Yield: 18 large cookies
Prep Time: 30 minutes
Cook Time: 20 minutes per pan
Jacques Torres Chocolate Chip Cookies may be a bit fussy to make, but they’re just so, so good!
- 2 cups (240g) cake flour
- 2 cups (240g) bread flour
- 1 & 1/2 teaspoons baking powder
- 1 & 1/4 teaspoons baking soda
- 1 & 1/2 teaspoons salt
- 1 & 1/4 cups (282g) unsalted butter, softened
- 1 & 1/4 cups + 3 tablespoons (284g) firmly packed light brown sugar
- 1 cup + 2 tablespoons (227g) granulated sugar
- 2 large eggs
- 2 teaspoons vanilla extract
- 1 & 1/4 pounds (567g) bittersweet chocolate discs (about 60% cacao)
- sea salt
- Thoroughly whisk together (or sift) the cake flour, bread flour, baking powder, baking soda, and salt. Set aside.
- Using a mixer with the paddle attachment, beat the butter, brown sugar, and sugar until light and fluffy (about 5 minutes). Add the eggs, one at a time, mixing well after each addition. Mix in the vanilla.
- Reduce mixer speed to low. Add the flour mixture, mixing just until combined (about 10 seconds). Stir in the chocolate discs, trying not to break them.
- Cover the dough with plastic wrap, pressing the plastic directly against the dough. Chill for 24 to 72 hours.

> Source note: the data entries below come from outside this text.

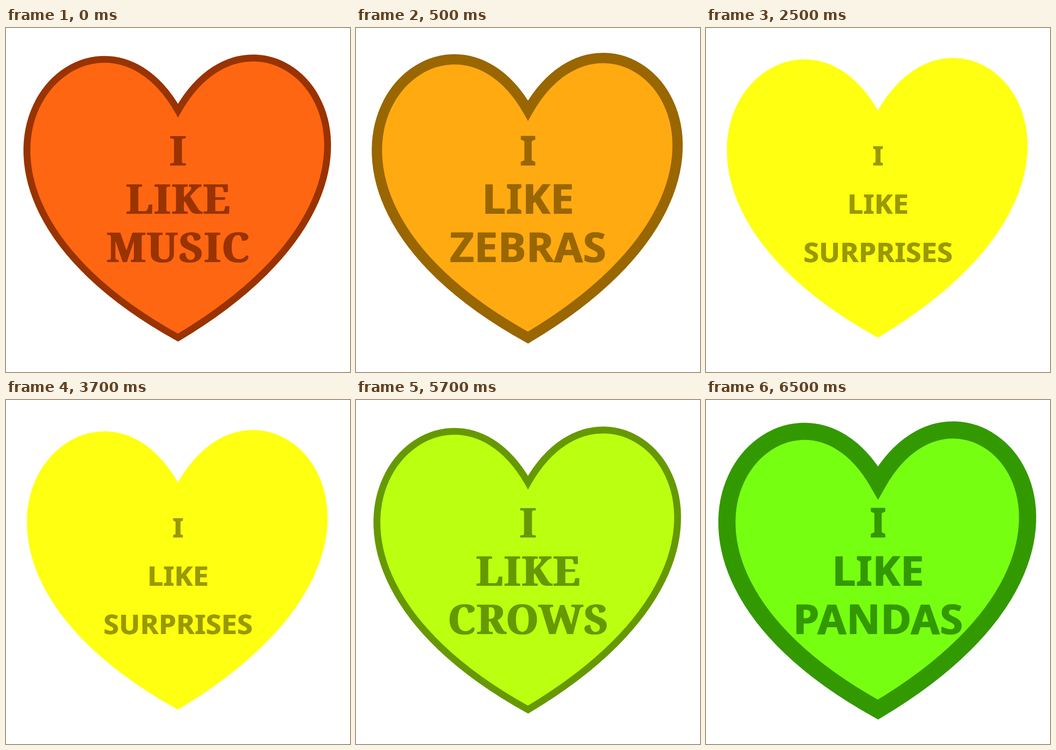
Write an HTML page with a canvas that moves like this. It is 748x748 px and loops after 8000 ms.

```html
<!DOCTYPE html>
<html lang="en">
<head>
<meta charset="utf-8">
<title>Candy hearts</title>
<style>
html, body { margin: 0; width: 100%; height: 100%; overflow: hidden; background: #fff; }
canvas { display: block; width: 748px; height: 748px; }
</style>
</head>
<body>
<canvas id="stage" width="748" height="748"></canvas>
<script>
const ctx = document.getElementById('stage').getContext('2d');
const UNIT = 7.48; // the card is laid out on a 100 x 100 grid
const LOOP = 8000;
const heart = new Path2D('M50 24C25 -20 -34.9 43 50 90C133.9 40 75 -20 50 24Z');

// weight and spacing, in em, thicken the bold face into a black one
const SANS = { family: '"Noto Sans", sans-serif', weight: 0.026, spacing: 0.013 };
const SERIF = { family: '"Noto Serif", serif', weight: 0.033, spacing: 0.026 };

const cards = [
  { start: 0, word: 'MUSIC', fill: '#f61', ink: '#930', line: 2, size: 12, face: SERIF },
  { start: 500, word: 'ZEBRAS', fill: '#fa1', ink: '#960', line: 3, size: 12, face: SANS },
  { start: 2500, word: 'SURPRISES', fill: '#ff1', ink: '#990', line: 0, size: 8, face: SANS },
  { start: 4500, word: 'CROWS', fill: '#bf1', ink: '#690', line: 2, size: 12, face: SERIF },
  { start: 6500, word: 'PANDAS', fill: '#7f1', ink: '#390', line: 5, size: 12, face: SANS }
];

function drawLine(text, y, px, { weight, spacing }) {
  const x = 50 * UNIT + spacing * px / 2; // balance the space after the last letter
  for (const side of [-0.5, 0, 0.5]) ctx.fillText(text, x + side * weight * px, y);
}

function drawCard({ word, fill, ink, line, size, face }) {
  ctx.setTransform(1, 0, 0, 1, 0, 0);
  ctx.fillStyle = '#fff';
  ctx.fillRect(0, 0, 748, 748);

  ctx.setTransform(UNIT, 0, 0, UNIT, 0, 0);
  ctx.fillStyle = fill;
  ctx.fill(heart);
  if (line) {
    ctx.strokeStyle = ink;
    ctx.lineWidth = line;
    ctx.stroke(heart);
  }

  ctx.setTransform(1, 0, 0, 1, 0, 0);
  const px = size * UNIT;
  ctx.fillStyle = ink;
  ctx.textAlign = 'center';
  ctx.font = `900 ${px}px ${face.family}`;
  ctx.letterSpacing = `${face.spacing * px}px`;
  ['I', 'LIKE', word].forEach((text, i) => drawLine(text, (40 + 14 * i) * UNIT, px, face));
}

const origin = performance.now();
function tick() {
  const t = (performance.now() - origin) % LOOP;
  drawCard(cards.findLast(card => card.start <= t));
  requestAnimationFrame(tick);
}
tick();
</script>
</body>
</html>
```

- Preheat oven to 350°F. Line baking sheets with parchment paper or silicone liner.
- Divide the dough into 3 & 1/2 ounce (99g) portions. (Use a #14 or #16 scoop to get about 1/4 cup of dough and use your scale to adjust.) Place the mounds of dough on the prepared pans. (You can get about 6 cookies on a pan, but I often just bake 4 at a time to give them a little more space to spread.) Sprinkle the top of each cookie with a pinch of sea salt.

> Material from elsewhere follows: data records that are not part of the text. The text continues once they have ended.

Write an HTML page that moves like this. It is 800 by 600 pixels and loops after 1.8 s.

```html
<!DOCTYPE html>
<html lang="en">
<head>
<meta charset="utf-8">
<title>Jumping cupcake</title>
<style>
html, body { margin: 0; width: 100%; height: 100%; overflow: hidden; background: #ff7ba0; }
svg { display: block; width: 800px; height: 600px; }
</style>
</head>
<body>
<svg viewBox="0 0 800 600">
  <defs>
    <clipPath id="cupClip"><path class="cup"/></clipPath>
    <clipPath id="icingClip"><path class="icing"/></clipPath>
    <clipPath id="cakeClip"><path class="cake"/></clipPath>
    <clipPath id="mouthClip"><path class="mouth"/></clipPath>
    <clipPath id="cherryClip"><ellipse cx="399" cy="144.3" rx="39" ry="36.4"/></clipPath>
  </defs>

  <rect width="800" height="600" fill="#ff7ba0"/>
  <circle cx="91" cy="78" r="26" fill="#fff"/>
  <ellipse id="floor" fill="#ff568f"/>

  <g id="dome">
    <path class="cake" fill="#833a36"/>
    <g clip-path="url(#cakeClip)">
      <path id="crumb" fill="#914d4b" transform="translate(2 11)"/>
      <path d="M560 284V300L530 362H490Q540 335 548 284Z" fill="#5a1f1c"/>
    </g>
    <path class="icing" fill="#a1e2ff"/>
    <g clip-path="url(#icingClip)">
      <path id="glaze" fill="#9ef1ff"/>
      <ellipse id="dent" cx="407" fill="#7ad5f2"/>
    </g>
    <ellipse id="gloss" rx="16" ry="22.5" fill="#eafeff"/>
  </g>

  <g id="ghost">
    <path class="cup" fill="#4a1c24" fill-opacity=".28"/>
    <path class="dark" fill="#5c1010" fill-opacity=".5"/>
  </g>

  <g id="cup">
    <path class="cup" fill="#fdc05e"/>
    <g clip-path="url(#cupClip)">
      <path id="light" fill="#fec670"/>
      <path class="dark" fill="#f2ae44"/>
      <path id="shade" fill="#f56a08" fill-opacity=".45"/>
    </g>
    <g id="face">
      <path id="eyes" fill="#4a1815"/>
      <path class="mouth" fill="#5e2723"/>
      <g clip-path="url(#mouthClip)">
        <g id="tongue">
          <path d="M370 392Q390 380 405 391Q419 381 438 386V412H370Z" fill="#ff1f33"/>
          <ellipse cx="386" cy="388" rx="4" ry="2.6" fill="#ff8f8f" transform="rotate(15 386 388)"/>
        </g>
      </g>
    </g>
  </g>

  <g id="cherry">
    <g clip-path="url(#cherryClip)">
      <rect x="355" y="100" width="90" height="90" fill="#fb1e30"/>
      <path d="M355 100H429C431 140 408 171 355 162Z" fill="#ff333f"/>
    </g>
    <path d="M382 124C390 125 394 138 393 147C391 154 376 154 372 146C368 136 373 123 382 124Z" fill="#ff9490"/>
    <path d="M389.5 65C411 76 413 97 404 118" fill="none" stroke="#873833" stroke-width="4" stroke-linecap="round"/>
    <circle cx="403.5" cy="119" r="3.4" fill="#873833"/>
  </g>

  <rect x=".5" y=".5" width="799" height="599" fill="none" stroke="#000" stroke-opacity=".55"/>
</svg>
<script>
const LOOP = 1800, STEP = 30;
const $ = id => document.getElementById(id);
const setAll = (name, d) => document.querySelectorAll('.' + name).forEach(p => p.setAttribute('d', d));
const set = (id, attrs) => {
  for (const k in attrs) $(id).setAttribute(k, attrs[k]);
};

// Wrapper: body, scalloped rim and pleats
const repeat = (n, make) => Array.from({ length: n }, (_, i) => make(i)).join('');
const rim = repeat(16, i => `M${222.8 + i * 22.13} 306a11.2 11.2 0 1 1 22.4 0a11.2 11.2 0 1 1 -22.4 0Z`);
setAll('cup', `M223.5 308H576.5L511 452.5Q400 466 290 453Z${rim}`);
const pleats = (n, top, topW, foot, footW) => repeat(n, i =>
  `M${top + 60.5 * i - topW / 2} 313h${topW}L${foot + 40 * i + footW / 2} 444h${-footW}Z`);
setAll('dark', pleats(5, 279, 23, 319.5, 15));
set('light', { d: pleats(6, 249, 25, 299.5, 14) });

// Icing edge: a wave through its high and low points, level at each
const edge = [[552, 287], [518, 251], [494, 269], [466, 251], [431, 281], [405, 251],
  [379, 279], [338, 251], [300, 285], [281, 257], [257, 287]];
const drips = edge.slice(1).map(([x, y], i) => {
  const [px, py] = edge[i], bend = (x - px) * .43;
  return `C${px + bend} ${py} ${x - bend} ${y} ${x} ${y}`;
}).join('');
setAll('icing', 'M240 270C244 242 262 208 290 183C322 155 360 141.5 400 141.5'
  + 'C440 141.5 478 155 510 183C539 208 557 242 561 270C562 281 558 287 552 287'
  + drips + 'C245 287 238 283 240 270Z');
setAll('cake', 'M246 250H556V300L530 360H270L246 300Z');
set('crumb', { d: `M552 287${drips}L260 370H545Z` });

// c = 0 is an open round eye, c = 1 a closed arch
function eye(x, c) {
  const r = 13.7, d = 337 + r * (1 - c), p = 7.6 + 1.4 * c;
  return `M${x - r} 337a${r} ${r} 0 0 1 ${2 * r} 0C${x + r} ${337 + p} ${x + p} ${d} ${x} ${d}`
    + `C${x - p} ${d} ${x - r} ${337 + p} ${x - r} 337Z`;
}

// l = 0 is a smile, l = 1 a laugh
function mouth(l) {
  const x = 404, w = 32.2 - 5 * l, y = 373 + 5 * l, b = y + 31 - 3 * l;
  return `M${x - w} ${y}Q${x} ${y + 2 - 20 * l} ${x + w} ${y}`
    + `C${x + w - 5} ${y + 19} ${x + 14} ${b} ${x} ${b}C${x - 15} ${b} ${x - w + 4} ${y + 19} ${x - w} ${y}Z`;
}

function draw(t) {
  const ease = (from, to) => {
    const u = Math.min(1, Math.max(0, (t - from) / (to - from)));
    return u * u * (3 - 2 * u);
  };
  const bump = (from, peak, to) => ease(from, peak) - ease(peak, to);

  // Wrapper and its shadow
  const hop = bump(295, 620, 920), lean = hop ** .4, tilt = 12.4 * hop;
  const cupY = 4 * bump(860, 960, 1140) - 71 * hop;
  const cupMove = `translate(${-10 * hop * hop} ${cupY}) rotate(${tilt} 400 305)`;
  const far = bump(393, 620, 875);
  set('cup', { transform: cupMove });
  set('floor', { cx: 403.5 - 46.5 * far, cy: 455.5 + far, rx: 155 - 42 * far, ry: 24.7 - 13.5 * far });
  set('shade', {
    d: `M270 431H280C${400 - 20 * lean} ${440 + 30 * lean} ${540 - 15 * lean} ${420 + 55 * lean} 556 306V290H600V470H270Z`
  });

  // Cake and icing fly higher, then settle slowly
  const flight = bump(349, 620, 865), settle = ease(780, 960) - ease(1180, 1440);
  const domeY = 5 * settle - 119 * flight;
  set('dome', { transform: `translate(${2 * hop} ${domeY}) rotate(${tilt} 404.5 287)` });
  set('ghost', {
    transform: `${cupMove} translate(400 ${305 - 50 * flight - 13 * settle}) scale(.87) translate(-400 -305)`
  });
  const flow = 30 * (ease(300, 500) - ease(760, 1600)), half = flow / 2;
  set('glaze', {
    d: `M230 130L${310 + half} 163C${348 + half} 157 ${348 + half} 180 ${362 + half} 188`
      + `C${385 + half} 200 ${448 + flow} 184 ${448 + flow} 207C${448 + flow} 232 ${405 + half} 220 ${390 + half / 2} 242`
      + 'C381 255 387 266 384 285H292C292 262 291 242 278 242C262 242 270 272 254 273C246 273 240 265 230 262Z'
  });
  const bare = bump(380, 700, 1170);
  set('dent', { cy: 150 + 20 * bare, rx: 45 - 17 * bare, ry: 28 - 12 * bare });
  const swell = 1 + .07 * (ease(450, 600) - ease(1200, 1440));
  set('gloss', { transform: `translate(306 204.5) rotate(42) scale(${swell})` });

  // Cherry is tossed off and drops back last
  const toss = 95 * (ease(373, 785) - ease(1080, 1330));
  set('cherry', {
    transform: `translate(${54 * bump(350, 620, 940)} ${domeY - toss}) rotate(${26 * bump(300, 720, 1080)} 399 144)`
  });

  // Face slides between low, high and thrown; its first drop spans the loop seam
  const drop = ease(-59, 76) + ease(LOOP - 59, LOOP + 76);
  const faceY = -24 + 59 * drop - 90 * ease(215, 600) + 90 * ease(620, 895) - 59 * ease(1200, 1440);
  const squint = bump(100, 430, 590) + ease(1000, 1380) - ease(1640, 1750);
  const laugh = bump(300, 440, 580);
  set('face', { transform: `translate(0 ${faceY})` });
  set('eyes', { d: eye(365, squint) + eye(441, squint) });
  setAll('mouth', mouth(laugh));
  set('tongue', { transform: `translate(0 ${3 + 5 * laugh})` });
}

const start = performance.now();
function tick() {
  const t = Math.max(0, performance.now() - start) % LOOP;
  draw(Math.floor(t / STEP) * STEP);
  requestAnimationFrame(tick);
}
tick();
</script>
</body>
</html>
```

- Bake 18 to 20 minutes, or until golden brown but still soft.
- Cool on the pans on a wire rack for 10 minutes. Then transfer the cookies to a rack to cool completely.
The Imperial measurements in the original recipe don’t exactly line up with my weight conversions. That’s actually an issue you’ll find among different recipe sources and why weight is the better way to measure. I only make these cookies using metric weights, and I very highly encourage you to do so. I have adjusted the Imperial (cup) measurements to be more in line with my experience of measuring and to be consistent in how I present these measurements in my recipes. Please see the original recipe at The New York Times to compare Imperial measurements if you are unable to weigh your ingredients.